Across the data below, in how many lines does the word "heart" appear? Give only the number.

• • •

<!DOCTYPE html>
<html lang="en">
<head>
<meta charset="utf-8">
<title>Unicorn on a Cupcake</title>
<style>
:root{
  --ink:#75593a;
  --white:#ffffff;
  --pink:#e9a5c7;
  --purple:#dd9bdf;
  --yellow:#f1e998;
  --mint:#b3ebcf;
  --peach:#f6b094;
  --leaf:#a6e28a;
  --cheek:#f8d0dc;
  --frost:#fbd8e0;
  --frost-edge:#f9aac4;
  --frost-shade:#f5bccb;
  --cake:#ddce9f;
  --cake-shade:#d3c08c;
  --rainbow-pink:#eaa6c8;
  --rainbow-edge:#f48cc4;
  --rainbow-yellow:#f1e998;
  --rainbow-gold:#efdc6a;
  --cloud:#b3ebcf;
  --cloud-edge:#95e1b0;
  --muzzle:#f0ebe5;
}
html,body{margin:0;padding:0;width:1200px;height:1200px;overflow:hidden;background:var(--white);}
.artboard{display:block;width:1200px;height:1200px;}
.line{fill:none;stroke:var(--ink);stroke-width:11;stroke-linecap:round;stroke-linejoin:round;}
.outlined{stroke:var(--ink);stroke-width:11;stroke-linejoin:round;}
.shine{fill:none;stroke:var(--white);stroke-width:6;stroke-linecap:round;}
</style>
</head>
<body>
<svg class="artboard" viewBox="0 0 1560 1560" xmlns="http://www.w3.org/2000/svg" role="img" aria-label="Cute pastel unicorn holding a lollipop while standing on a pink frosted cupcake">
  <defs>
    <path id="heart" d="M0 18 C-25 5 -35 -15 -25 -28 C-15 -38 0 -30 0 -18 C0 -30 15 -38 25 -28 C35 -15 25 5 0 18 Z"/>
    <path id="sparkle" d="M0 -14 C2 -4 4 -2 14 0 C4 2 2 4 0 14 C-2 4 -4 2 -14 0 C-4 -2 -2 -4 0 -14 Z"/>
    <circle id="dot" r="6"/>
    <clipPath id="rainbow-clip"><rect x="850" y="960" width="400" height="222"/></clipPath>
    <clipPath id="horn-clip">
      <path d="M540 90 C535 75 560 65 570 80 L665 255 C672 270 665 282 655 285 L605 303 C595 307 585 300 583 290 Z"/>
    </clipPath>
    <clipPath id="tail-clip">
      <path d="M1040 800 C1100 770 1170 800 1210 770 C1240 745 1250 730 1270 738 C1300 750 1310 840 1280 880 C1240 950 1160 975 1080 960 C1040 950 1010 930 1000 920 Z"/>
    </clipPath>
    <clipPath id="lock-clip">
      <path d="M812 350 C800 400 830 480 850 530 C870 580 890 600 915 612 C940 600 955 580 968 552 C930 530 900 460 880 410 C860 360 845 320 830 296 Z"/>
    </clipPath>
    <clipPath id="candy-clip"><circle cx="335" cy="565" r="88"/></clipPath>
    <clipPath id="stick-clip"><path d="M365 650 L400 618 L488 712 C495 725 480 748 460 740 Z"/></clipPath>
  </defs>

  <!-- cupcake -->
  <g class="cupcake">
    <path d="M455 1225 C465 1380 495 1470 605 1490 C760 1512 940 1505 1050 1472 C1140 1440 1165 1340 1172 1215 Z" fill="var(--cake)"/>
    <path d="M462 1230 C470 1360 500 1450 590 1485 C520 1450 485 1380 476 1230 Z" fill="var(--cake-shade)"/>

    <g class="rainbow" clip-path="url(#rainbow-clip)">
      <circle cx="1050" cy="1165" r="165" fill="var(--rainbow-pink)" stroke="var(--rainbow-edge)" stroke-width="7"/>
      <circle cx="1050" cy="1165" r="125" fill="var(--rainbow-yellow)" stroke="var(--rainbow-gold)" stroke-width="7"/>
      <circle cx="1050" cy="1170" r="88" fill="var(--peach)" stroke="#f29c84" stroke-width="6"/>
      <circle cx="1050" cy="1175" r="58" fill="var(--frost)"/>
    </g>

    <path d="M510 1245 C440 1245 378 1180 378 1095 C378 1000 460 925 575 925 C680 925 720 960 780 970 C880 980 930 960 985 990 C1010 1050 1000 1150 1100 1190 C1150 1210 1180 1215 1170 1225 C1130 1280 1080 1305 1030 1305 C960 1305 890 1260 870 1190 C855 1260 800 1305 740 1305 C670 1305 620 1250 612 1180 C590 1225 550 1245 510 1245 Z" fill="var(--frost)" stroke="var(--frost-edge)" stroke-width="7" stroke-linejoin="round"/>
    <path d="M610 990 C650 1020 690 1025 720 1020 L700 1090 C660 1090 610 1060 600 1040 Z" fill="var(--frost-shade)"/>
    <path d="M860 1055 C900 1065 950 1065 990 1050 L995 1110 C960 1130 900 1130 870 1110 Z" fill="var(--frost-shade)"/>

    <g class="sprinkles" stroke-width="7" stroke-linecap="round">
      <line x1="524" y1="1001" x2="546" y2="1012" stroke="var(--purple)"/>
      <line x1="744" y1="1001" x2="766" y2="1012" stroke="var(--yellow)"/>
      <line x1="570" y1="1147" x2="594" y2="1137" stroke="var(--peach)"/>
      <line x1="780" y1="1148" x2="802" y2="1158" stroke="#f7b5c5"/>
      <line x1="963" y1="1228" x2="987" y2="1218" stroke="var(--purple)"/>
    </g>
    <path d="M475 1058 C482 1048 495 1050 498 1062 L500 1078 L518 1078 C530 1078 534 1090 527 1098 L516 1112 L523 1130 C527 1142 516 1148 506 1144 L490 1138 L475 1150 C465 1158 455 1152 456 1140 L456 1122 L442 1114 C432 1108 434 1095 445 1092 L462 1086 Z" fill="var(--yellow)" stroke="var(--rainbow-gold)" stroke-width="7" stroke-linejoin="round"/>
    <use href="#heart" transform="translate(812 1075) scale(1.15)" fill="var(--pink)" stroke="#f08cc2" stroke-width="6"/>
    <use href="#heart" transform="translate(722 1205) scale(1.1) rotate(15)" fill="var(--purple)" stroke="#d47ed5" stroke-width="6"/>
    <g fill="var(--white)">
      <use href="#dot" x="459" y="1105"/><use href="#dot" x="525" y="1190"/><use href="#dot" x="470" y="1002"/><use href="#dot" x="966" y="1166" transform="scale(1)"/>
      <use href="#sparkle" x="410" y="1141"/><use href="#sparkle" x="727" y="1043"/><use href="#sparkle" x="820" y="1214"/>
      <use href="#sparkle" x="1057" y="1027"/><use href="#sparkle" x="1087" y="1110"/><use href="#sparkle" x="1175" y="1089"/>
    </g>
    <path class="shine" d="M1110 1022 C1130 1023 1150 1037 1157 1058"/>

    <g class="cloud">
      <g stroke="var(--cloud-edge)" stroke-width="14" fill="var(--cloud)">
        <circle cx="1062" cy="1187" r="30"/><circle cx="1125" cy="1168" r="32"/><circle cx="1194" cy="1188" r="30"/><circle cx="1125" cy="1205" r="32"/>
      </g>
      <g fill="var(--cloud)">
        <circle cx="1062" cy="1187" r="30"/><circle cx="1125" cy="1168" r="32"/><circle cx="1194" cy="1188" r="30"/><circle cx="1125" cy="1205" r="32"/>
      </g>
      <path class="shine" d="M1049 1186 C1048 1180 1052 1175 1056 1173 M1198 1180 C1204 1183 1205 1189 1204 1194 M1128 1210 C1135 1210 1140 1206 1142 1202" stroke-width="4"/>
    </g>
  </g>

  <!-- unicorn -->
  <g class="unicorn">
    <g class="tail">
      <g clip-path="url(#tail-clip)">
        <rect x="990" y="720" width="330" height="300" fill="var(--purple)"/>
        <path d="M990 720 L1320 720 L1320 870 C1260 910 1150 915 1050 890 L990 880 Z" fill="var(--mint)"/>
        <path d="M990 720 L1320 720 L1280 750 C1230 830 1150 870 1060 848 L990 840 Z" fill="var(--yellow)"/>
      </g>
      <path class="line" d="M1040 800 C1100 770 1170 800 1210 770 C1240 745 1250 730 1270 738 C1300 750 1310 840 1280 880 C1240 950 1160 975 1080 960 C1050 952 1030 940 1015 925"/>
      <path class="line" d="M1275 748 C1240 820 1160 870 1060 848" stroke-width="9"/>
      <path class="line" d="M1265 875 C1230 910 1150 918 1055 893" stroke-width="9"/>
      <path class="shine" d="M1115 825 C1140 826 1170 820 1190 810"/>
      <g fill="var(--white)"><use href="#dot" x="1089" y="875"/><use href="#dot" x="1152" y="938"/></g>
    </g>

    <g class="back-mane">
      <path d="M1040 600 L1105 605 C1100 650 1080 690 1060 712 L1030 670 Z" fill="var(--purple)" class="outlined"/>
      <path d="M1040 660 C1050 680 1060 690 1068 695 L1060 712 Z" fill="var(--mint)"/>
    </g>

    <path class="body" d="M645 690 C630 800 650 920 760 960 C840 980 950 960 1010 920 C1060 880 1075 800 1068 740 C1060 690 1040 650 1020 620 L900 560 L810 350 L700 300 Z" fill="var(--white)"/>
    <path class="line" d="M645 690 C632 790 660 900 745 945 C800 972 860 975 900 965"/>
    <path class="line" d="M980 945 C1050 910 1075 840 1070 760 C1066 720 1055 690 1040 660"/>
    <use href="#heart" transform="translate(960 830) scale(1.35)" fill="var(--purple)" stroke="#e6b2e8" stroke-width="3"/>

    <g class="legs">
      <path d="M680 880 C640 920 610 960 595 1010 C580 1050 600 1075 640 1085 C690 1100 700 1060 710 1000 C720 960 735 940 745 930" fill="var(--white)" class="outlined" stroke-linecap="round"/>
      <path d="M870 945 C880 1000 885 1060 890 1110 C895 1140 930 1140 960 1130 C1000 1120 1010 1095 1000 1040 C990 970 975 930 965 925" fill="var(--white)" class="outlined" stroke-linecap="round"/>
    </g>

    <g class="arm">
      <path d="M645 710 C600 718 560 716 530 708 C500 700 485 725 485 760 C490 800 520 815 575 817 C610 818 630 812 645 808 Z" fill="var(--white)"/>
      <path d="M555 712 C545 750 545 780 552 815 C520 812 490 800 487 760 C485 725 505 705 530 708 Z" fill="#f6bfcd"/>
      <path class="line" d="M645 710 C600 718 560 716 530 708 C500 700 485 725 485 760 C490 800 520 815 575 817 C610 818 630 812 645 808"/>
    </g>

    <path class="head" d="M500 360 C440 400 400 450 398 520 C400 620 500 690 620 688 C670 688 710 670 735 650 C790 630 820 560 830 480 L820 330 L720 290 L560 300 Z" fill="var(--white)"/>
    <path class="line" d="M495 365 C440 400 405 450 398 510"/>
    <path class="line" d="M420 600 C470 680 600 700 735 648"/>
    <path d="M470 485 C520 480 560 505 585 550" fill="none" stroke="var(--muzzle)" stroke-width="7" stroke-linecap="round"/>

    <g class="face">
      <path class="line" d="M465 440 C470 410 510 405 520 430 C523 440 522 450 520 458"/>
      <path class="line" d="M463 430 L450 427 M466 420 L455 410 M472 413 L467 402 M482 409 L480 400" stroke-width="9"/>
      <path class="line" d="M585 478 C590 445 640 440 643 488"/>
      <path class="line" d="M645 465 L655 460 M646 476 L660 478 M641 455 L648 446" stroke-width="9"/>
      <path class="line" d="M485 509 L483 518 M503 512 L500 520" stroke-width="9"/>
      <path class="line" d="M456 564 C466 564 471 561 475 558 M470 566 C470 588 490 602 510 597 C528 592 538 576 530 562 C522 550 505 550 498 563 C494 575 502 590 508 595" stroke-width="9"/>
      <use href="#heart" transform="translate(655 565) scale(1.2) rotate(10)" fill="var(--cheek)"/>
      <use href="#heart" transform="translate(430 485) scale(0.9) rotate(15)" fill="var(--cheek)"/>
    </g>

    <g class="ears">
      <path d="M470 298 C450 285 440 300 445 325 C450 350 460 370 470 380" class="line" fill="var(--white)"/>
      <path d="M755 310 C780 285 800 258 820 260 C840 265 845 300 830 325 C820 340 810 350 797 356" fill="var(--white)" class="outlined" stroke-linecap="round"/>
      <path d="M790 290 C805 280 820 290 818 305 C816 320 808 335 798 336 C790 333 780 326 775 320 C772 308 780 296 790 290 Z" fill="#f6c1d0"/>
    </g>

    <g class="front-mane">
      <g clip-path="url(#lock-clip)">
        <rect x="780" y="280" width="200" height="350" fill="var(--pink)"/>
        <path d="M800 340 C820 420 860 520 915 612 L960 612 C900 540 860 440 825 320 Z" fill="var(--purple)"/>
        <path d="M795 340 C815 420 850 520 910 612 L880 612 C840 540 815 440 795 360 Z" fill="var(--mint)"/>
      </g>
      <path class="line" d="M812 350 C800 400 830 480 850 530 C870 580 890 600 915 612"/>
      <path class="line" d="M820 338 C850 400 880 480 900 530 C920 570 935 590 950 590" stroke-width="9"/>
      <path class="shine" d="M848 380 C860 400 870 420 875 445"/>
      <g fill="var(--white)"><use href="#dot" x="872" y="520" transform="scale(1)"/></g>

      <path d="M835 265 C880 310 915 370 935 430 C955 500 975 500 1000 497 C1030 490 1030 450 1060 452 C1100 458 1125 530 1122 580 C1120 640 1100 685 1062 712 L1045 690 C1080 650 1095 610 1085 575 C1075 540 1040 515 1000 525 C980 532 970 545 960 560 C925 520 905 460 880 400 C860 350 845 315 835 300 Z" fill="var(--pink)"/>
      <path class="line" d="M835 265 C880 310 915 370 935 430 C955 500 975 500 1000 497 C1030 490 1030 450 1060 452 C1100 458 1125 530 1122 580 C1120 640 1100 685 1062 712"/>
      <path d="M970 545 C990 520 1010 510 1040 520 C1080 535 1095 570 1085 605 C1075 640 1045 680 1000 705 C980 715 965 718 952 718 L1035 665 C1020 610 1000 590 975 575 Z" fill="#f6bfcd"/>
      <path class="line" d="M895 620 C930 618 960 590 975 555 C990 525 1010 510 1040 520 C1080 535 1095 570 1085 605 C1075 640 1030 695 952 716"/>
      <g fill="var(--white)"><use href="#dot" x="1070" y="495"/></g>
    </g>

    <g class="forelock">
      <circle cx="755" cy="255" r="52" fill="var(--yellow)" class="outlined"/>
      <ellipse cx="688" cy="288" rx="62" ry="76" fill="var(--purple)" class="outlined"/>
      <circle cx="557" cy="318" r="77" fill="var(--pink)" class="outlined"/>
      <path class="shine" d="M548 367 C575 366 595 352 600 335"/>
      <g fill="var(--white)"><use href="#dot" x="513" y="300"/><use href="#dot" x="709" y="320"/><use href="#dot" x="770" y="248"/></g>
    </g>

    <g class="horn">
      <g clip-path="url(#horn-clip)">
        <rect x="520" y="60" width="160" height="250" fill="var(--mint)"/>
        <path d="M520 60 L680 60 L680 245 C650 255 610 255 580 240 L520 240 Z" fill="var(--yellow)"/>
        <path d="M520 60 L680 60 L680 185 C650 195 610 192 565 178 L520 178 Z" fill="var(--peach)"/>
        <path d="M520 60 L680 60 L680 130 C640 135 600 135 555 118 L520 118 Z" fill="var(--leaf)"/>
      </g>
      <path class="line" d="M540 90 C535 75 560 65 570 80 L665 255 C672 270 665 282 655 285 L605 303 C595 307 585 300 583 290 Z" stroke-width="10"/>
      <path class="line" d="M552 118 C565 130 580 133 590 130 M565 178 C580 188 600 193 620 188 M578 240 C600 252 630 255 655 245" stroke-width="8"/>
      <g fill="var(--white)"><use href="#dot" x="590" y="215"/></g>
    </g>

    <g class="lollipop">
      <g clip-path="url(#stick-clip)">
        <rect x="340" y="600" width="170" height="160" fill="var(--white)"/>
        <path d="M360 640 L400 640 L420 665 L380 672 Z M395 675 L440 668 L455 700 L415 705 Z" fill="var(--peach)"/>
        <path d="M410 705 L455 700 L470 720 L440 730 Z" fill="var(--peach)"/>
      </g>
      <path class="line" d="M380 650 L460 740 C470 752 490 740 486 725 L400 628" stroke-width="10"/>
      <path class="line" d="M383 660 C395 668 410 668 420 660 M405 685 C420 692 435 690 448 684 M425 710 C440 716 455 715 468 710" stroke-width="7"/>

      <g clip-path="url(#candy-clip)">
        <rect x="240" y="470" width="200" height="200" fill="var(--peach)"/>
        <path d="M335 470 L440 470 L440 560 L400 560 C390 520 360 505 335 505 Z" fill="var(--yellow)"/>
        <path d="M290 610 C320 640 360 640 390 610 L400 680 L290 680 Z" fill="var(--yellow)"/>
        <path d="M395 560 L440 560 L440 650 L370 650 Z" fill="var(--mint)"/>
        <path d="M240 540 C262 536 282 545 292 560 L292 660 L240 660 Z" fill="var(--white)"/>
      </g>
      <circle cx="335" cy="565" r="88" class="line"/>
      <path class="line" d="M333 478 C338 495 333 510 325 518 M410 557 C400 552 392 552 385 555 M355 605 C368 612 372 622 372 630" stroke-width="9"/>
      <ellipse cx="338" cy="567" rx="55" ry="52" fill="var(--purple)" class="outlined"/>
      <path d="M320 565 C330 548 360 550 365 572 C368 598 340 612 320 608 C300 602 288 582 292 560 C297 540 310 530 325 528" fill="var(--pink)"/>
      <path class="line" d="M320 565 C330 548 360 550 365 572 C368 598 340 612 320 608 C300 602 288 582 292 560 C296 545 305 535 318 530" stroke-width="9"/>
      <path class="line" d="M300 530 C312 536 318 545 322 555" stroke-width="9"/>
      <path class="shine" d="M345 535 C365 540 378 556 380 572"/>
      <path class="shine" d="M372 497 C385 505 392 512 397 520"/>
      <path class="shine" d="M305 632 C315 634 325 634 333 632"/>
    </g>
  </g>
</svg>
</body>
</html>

• • •

■ Answer to the exercise ■
6